Home again and once more serious, I offer this random download on Tuesday’s results:
- So much for slates.
The resident political camps wanted Santa Rosa voters to embrace slates of candidates. But the voters showed that they prefer to make their own choices, thank you very much.
The City Council winners are one from Column A, Susan Gorin, and two from Column B, Jake Ours and Scott Bartley.
Having run on a slate and having decried her rivals as “the big-box slate,” Gorin told a TV audience on election night: “Santa Rosans are pretty sophisticated. They reject slate politics.”
So now you tell us.
- Money can’t buy you happiness.
Meg Whitman, the Republican candidate for governor, spent $142 million of her own money, and in return, received 3,088,070 votes. As other bloggers have noted, that’s more than $45 a vote – more than $50 a vote if you add the donations from other sources.
Fruit baskets might have been cheaper.
- If you want to win, draw the lines yourself.
If you think California doesn’t need reapportionment reform, consider this: The approval rating for the California legislature barely reaches double digits, but not a single incumbent on the ballot Tuesday was defeated. Not one.
The good news is, district boundaries are scheduled to be re-drawn by a citizens’ commission in time for the 2012 elections.
- In a sea of red, there is still California.
Political landscapes change, and some day, California might be a red state.

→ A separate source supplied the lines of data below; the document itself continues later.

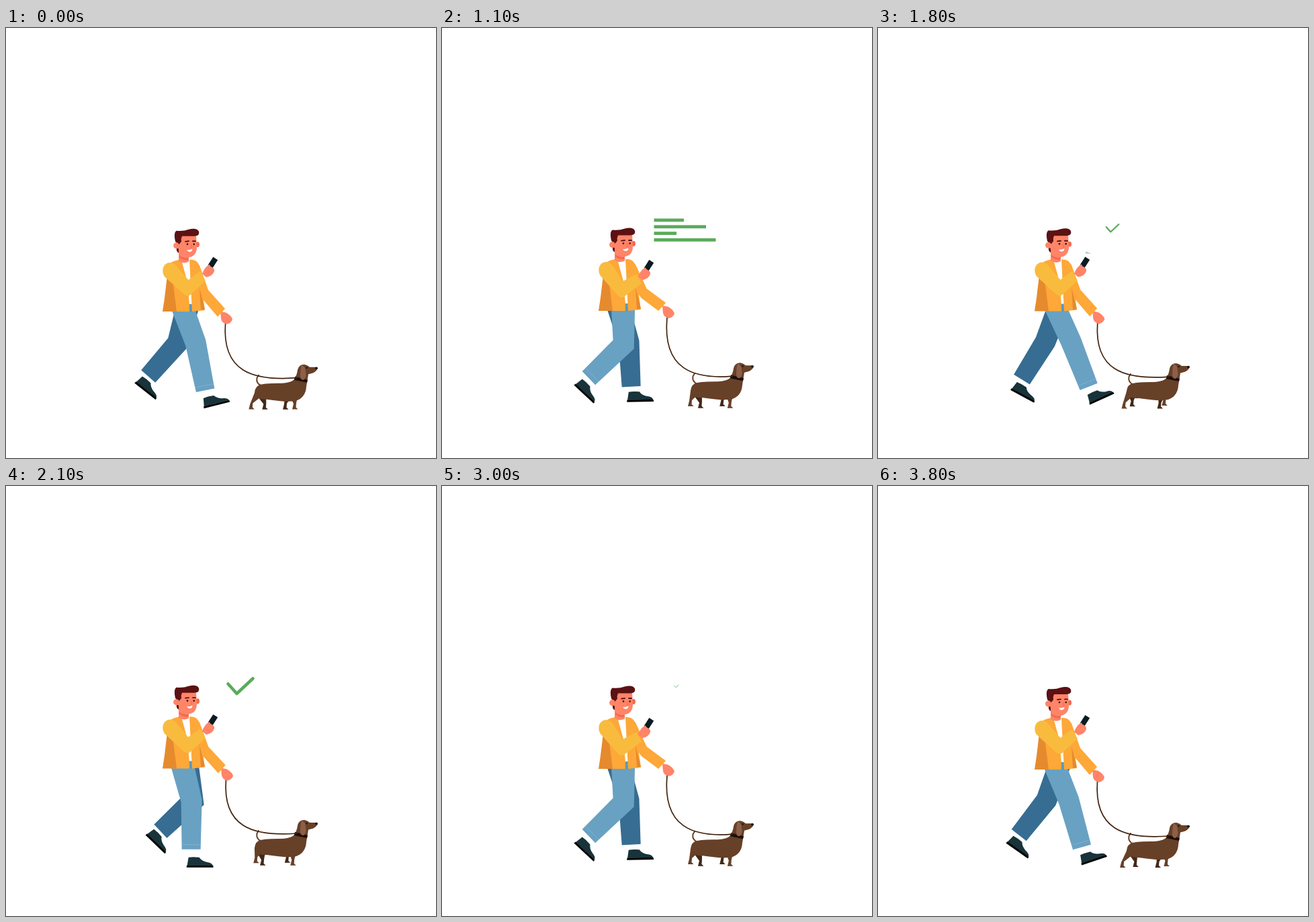
Write an HTML page with a canvas that moves like this. It is 640 px wide and 640 px high and loops after 3900 ms.

```html
<!DOCTYPE html>
<html lang="en">
<head>
<meta charset="utf-8">
<title>Dog walk</title>
<style>
html, body { margin: 0; width: 100%; height: 100%; overflow: hidden; background: #fff; }
canvas { display: block; }
</style>
</head>
<body>
<canvas id="stage" width="640" height="640"></canvas>
<script>
const ctx = document.getElementById('stage').getContext('2d');
const LOOP = 3900, STEP = 100, STRIDE = 1900, TAU = 2 * Math.PI, RAD = Math.PI / 180;

const wave = (t, period) => (1 - Math.cos(TAU * t / period)) / 2;
const ramp = (t, a, b) => {
  const x = Math.min(1, Math.max(0, (t - a) / (b - a)));
  return x * x * (3 - 2 * x);
};
// Cosine and sine weights of each overtone of the stride
const harmonics = (phase, mean, ...terms) => terms.reduce((sum, [a, b], i) => {
  const x = TAU * phase / STRIDE * (i + 1);
  return sum + a * Math.cos(x) + b * Math.sin(x);
}, mean);

function fill(color, d) {
  ctx.fillStyle = color;
  ctx.fill(new Path2D(d));
}
function line(color, width, d) {
  ctx.strokeStyle = color;
  ctx.lineWidth = width;
  ctx.lineCap = ctx.lineJoin = 'round';
  ctx.stroke(new Path2D(d));
}
function poly(color, ...points) {
  fill(color, 'M' + points.map(p => p.join(' ')).join('L') + 'Z');
}
function dot(color, x, y, rx, ry = rx) {
  ctx.fillStyle = color;
  ctx.beginPath();
  ctx.ellipse(x, y, rx, ry, 0, 0, TAU);
  ctx.fill();
}
function at(x, y, draw, scale = 1, angle = 0) {
  ctx.save();
  ctx.translate(x, y);
  ctx.rotate(angle);
  ctx.scale(scale, scale);
  draw();
  ctx.restore();
}

function drawShoe() {
  fill('#18333a', 'M1-3L3-15Q10-16 19-15Q22-10 30-8Q38-7 39-3Z');
  fill('#000', 'M0 0L.5-3.2H39Q40-3 40 0Z');
}

function drawLeg(phase, bob, { color, seam, thigh, shank, ankle }) {
  phase %= STRIDE;
  const thighTilt = RAD * harmonics(phase, 8.9, [16.5, -12.9], [-6.2, 2.9], [4.7, -.7], [-1.9, 0]);
  const shankTilt = harmonics(phase, -13.9, [28.5, 2.9], [2.6, -10.7], [-1.5, -1.8]);
  const grounded = ramp(phase, 30, 200) * (1 - ramp(phase, 620, 870));
  const shoeTilt = (-shankTilt - 3) * (1 - grounded);

  const hipX = 266.5 - 3.5 * Math.cos(TAU * (phase - 300) / STRIDE), hipY = 420 + bob;
  const ux = Math.cos(thighTilt), uy = -Math.sin(thighTilt);
  const vx = Math.cos(shankTilt * RAD), vy = -Math.sin(shankTilt * RAD);
  const kx = hipX - thigh * uy, ky = hipY + thigh * ux;
  const cx = kx - shank * vy, cy = ky + shank * vx;
  const miter = 15.5 / (1 + ux * vx + uy * vy);
  const mx = (ux + vx) * miter, my = (uy + vy) * miter;

  at(cx - 7 - .35 * shoeTilt, cy + ankle - .009 * Math.max(0, shoeTilt) ** 2, drawShoe, 1, shoeTilt * RAD);
  poly(color, [hipX - 17.5, hipY], [hipX + 17.5, hipY], [kx + mx, ky + my],
    [cx + 14 * vx, cy + 14 * vy], [cx - 14 * vx, cy - 14 * vy], [kx - mx, ky - my]);
  if (seam) {
    const sx = cx + 7 * vy, sy = cy - 7 * vx;
    line(seam, .6, `M${sx - 13 * vx} ${sy - 13 * vy}L${sx + 13 * vx} ${sy + 13 * vy}`);
  }
}

function drawLeashArm(u) {
  const ex = 4 * u, ey = -u, hx = 9.5 * u, hy = -8.5 * u;
  at(hx, hy, () => fill('#ff8468', 'M319 422L328 424Q336 429 337 434Q335 440 328 441Q321 439 320 433Z'));
  poly('#fda838', [280, 347], [288, 353], [301 + ex, 390 + ey], [326 + hx * .8, 418 + hy],
    [315 + hx * .8, 430 + hy], [293 + ex, 404 + ey], [280, 380]);
}

function drawJacket() {
  fill('#fff', 'M261 347H274L278 413H268Z');
  fill('#5c98b8', 'M272 411H278V422H272Z');
  fill('#fda838', 'M246 349Q253 345 261 345L270 378L273 412V422H250L242 380Z');
  fill('#e68a2e', 'M240 368L236 402L233 422H254L249 382Z');
  fill('#fda838', 'M273 345Q283 344 287 352L296 420L277 422Z');
  fill('#e68a2e', 'M288 387L290 420L296 419Z');
}

function drawHead() {
  fill('#ff8468', 'M257 332H272V348Q264 352 257 347Z');
  fill('#f26a4a', 'M258 339Q265 344 272 342V345Q264 347 258 341Z');
  dot('#f4694c', 285, 322.5, 3, 4);
  fill('#ff8468', 'M257 308H283L284 328Q283 341 270 342Q257 340 256 328Z');
  fill('#5c1113', 'M252 318Q249 304 254 302Q264 303 272 300Q284 297 287 303Q289 309 281 310H262Q260 314 261 318L257 323Z');
  fill('#5c1113', 'M254 327L257 329V335Q253 333 254 327Z');
  dot('#ff8468', 253.5, 324, 4.5);
  line('#5c1113', 1.8, 'M267 318L272 317.4M278 317.4L282 317.4');
  dot('#2a1414', 270, 322, 1.3);
  dot('#2a1414', 279.7, 322, 1.3);
  line('#f26a4a', 1, 'M275.5 322L277 326.5L275 327');
  fill('#fff', 'M269 330.5Q273 331 277.5 329Q277 333.5 273 333.5Q270 333 269 330.5Z');
}

function drawPhoneArm(u) {
  const dy = 5.5 * u, ex = 269.5 - 3 * u, ey = 399 + 3.5 * u;
  at(308, 349 + dy, () => {
    ctx.fillStyle = '#0b1b22';
    ctx.fillRect(-4.1, -7, 8.2, 14);
  }, 1, .57);
  at(0, dy, () => fill('#ff8468', 'M292 366Q295 357 301 353Q304 351 304 355Q311 357 310 362Q308 369 298 371Z'));
  fill('#f9bb3e', `M236 370C230 360 235 349 245 349Q251 350 256 357L${ex + 2} ${ey - 24}` +
    `L289 ${362 + dy}L297 ${376 + dy}L${ex + 4} ${ey - 1}Q${ex} ${ey + 1} ${ex - 4} ${ey - 2}Z`);
}

function dogLeg(color, left, right, top, x, y) {
  poly(color, [left, top], [right, top], [x + 6, y - 9], [x + 5.5, y - 3], [x + 8.5, y], [x, y], [x + 2, y - 8]);
}

function drawDogLegs(color, phase, bob) {
  const hind = TAU * (phase - 40) / 950, front = TAU * (phase - 60) / 950;
  const ground = 568 + bob * .8, swing = Math.cos(front);
  dogLeg(color, 370, 387, 543 + bob, 371 - 10 * Math.cos(hind) + 2.5 * Math.sin(2 * hind),
    ground - 4 * Math.max(0, Math.sin(hind)));
  dogLeg(color, 419 + 4 * swing, 430 + 4 * swing, 548 + bob, 419 + 7 * swing,
    ground - 5 * Math.max(0, -Math.sin(front)));
}

function drawDog(phase) {
  const bob = -4.4 * wave(phase - 10, 475);
  drawDogLegs('#432818', phase + 475, bob);
  drawDogLegs('#674028', phase, bob);
  at(0, bob, () => {
    line('#674028', 2, 'M379 532Q372 529 373.5 521L376 517');
    fill('#674028', 'M370 548Q369 536 376 532Q382 529 405 529Q424 529 429 523Q433 517 434 509' +
      'Q436 501 444 501Q449 502 452 505L462 505Q465 507 462 510Q459 514 450 515.5L447 534' +
      'Q446 550 432 555Q420 558 388 553Q378 554 370 548Z');
    fill('#1a0f0c', 'M430 519L449 524L448 528L429 524Z');
    fill('#8c5f48', 'M440 502Q446 504 446 512Q448 520 443 524Q438 524 438 519Q438 508 440 502Z');
    dot('#1a0f0c', 447.5, 506, 1.2);
    dot('#1a0f0c', 462, 506.5, 2, 1.7);
  });
  return bob;
}

function drawLeash(u, manBob, dogBob) {
  const x = 326.5 + 9 * u, y = 440 - 8.5 * u + manBob, end = 521 + dogBob;
  line('#41230f', 1.7, `M${x} ${y}C${x - 5 - 2 * u} ${end - 10} ${x + 39} ${end + 5} 433 ${end}`);
}

function drawMessage(t) {
  const scale = ramp(t, 640, 1000) * (1 - ramp(t, 1450, 1874));
  at(308.5 + 53 * scale, 337.5 - 36.7 * scale, () => {
    ctx.fillStyle = '#5aab5a';
    [44.5, 77.5, 33.5, 92].forEach((width, i) => ctx.fillRect(-46, -17.2 + 9.8 * i, width, 4.8));
  }, scale);
}

function drawTick(t) {
  const scale = ramp(t, 1700, 1900) * (1 - ramp(t, 2800, 3070));
  at(349, 298, () => line('#5aab5a', 4.6, 'M-18.5-3.5L-5.5 11L18.5-11.5'), scale);
}

const FAR_LEG = { color: '#376d92', thigh: 51, shank: 66, ankle: 23 };
const NEAR_LEG = { color: '#69a1c3', seam: '#8fbdd6', thigh: 52, shank: 72, ankle: 27 };

function draw(t) {
  const phase = Math.max(t, 50), u = wave(phase, STRIDE), lift = wave(phase, STRIDE / 2), bob = -4.2 * lift;
  ctx.clearRect(0, 0, 640, 640);
  const dogBob = drawDog(phase);
  drawLeash(u, bob, dogBob);
  drawLeg(phase + STRIDE / 2, bob, FAR_LEG);
  drawLeg(phase, bob, NEAR_LEG);
  at(0, bob, () => {
    drawLeashArm(u);
    drawJacket();
    at(0, -2 * lift, drawHead);
    drawPhoneArm(u);
  });
  drawMessage(t);
  drawTick(t);
}

const start = performance.now();
function tick() {
  const t = (performance.now() - start) % LOOP;
  draw(Math.floor(t / STEP) * STEP);
  requestAnimationFrame(tick);
}
tick();
</script>
</body>
</html>
```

But if Republicans couldn’t win major statewide races in this election, it may be a long time before they do. While Democrats were being routed in most other states, Democrat Jerry Brown recaptured the governor’s office after a 28-year absence and Democrat Barbara Boxer won six more years in the United States Senate.
- There’s no Republican like Schwarzenegger.

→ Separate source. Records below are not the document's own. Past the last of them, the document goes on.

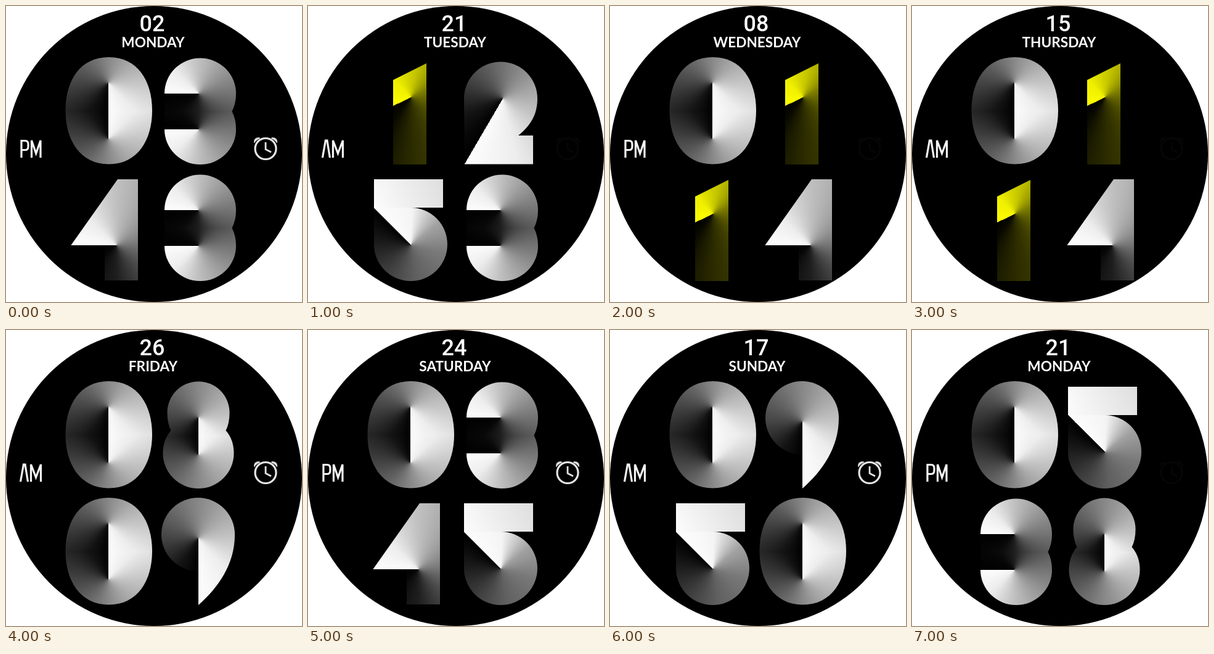
Animation, 480 px wide and 480 px high, one loop 8000 ms. Source, as an HTML page with a canvas:

```html
<!DOCTYPE html>
<html lang="en">
<head>
<meta charset="utf-8">
<title>Watch face</title>
<style>
  html, body { margin: 0; width: 100%; height: 100%; overflow: hidden; background: #fff; }
  canvas, svg { position: absolute; left: 0; top: 0; width: 480px; height: 480px; }
  text { fill: #fff; text-anchor: middle; }
  #date { font: 500 36px Roboto, sans-serif; }
  #day { font: 700 22.6px Lato, sans-serif; }
  .line { fill: none; stroke: #f4f4f4; stroke-width: 3.2; }
</style>
</head>
<body>
<canvas id="face" width="480" height="480"></canvas>
<svg viewBox="0 0 480 480">
  <text id="date" x="237" y="41"></text>
  <text id="day" x="238.5" y="67"></text>
  <g id="half" role="img">
    <path id="am" class="line" d="M23.5 246L28.5 218H31L35.5 246M40.5 246V218L48.5 239L56.5 218V246"/>
    <path id="pm" class="line" d="M25 246V218.5H31Q36 218.5 36 224V228Q36 233.5 31 233.5H25M41.5 246V218L48.7 239L56 218V246"/>
  </g>
  <g id="alarm">
    <path d="M402 222Q401 213 411 213L412 215Q406 217 403 222ZM440 222Q441 213 431 213L430 215Q436 217 439 222Z" fill="#ddd"/>
    <circle cx="421" cy="231.5" r="17" fill="none" stroke="#e4e4e4" stroke-width="3.2"/>
    <path d="M421 221V232.5L430 237" fill="none" stroke="#e4e4e4" stroke-width="2.8"/>
  </g>
</svg>
<script>
const $ = id => document.getElementById(id);
const ctx = $('face').getContext('2d');
const RAD = Math.PI / 180;
const COL = 146, ROW = 189, STEP = 1000;

// date, weekday, half of day, time, alarm
const SCREENS = [
  ['02', 'MONDAY', 'PM', '0343', 1],
  ['21', 'TUESDAY', 'AM', '1253', 0],
  ['08', 'WEDNESDAY', 'PM', '0114', 0],
  ['15', 'THURSDAY', 'AM', '0114', 0],
  ['26', 'FRIDAY', 'AM', '0809', 1],
  ['24', 'SATURDAY', 'PM', '0345', 1],
  ['17', 'SUNDAY', 'AM', '0950', 1],
  ['21', 'MONDAY', 'PM', '0538', 0]
];

// fold: [position, brightness] pairs running from the lit edge to the dark one
const SOFT = [[0, 1], [.12, .94], [.25, .78], [.5, .54], [.75, .27], [.9, .08], [1, 0]];
const DEEP = [[0, 1], [.12, .94], [.25, .76], [.5, .46], [.62, .3], [.75, .12], [.88, .03], [1, 0]];
const BAND = [[0, 1], [.13, .97], [.2, .8], [.27, .64], [.42, .48], [.6, .38], [.8, .19], [1, 0]];
const GOLD = [[0, 1], [.2, .95], [.35, .78], [.5, .5], [.57, .42], [.7, .29], [.82, .17], [.92, .04], [1, 0]];

// Shapes stand in the top left cell. mid: the shading mirrors below this line.
const DIGITS = {
  0: { d: 'M166.7 83C213 83 237 121 237 169.5S213 256.5 166.7 256.5S96.5 218 96.5 169.5S120 83 166.7 83Z',
       x: 166, y: 125, from: 90, ccw: true, fold: SOFT, mid: 170 },
  1: { d: 'M138 120L192 93V257H138Z', x: 167, y: 148, from: 154, fold: GOLD, gold: true },
  2: { d: 'M108 256.5H219V210H195C215 194 226 176 226 150A59.5 59.5 0 0 0 107 150Z',
       x: 170, y: 150, from: 120.3, ccw: true, fold: SOFT },
  3: { d: 'M111 142A58 57.5 0 0 1 227 142Q227 158 220.5 171Q227 184 227 200A58 57 0 0 1 111 200Z',
       x: 166, y: 142, from: 180, fold: DEEP, mid: 171 },
  4: { d: 'M181 92H214V256H160V199.5H105Z', x: 179, y: 199, from: 180, fold: DEEP },
  5: { d: 'M107 92H219V138H167A59.5 59.5 0 1 1 107 197Z',
       x: 167, y: 198, from: 225, fold: BAND, bar: [107, 92, 112, 46] },
  8: { d: 'M115.5 134A50.5 50.5 0 0 1 216.5 134Q216.5 151 210.5 163Q223.5 178 223.5 200A57.5 57 0 0 1 108.5 200Q108.5 178 121.5 163Q115.5 151 115.5 134Z',
       x: 166, y: 142, from: 90, ccw: true, fold: SOFT, mid: 172 },
  9: { d: 'M166 257C198 229 225 191 225 143A59.5 59.5 0 1 0 166 202Z',
       x: 166, y: 149, from: 90, ccw: true, fold: SOFT }
};

function tone(v, gold) {
  const c = Math.round(v * 252);
  return `rgb(${c},${c},${gold ? 0 : c})`;
}

function shade(g) {
  const fill = ctx.createConicGradient(g.from * RAD, g.x, g.y);
  const stops = g.ccw ? g.fold.map(([p, v]) => [1 - p, v]).reverse() : g.fold;
  stops.forEach(([p, v]) => fill.addColorStop(p, tone(v, g.gold)));
  return fill;
}

function drawDigit(name, col, row) {
  const g = DIGITS[name];
  ctx.save();
  ctx.translate(col * COL, row * ROW);
  ctx.clip(new Path2D(g.d));
  ctx.fillStyle = shade(g);
  if (g.mid) {
    ctx.fillRect(90, 80, 150, g.mid - 80);
    ctx.translate(0, 2 * g.mid);
    ctx.scale(1, -1);
    ctx.fillRect(90, 70, 150, g.mid - 70);
  } else {
    ctx.fillRect(90, 80, 150, 180);
  }
  if (g.bar) {
    const [x, y, w, h] = g.bar;
    const light = ctx.createLinearGradient(x, y + h, x + w, y);
    light.addColorStop(0, tone(1));
    light.addColorStop(1, tone(.88));
    ctx.fillStyle = light;
    ctx.fillRect(x, y, w, h);
  }
  ctx.restore();
}

function show([date, day, half, time, alarm]) {
  ctx.fillStyle = '#fff';
  ctx.fillRect(0, 0, 480, 480);
  ctx.fillStyle = '#000';
  ctx.beginPath();
  ctx.arc(240, 240, 240, 0, 2 * Math.PI);
  ctx.fill();
  [...time].forEach((n, i) => drawDigit(n, i % 2, i >> 1));
  $('date').textContent = date;
  $('day').textContent = day;
  $('half').setAttribute('aria-label', half);
  $('am').style.display = half === 'AM' ? '' : 'none';
  $('pm').style.display = half === 'PM' ? '' : 'none';
  $('alarm').setAttribute('opacity', alarm ? 1 : .025);
}

let current = -1, start;
function tick(now) {
  start ??= now;
  const i = Math.floor((now - start) / STEP) % SCREENS.length;
  if (i !== current) show(SCREENS[current = i]);
  requestAnimationFrame(tick);
}
show(SCREENS[0]);
requestAnimationFrame(tick);
</script>
</body>
</html>
```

Republican Gov. Arnold Schwarzenegger today was celebrating a victory over Texas oil companies and the defeat of Proposition 23, an initiative to suspend the state’s efforts to curb greenhouse gas emissions. Can you name another Republican politician who worries about climate change and picks fights with oil companies?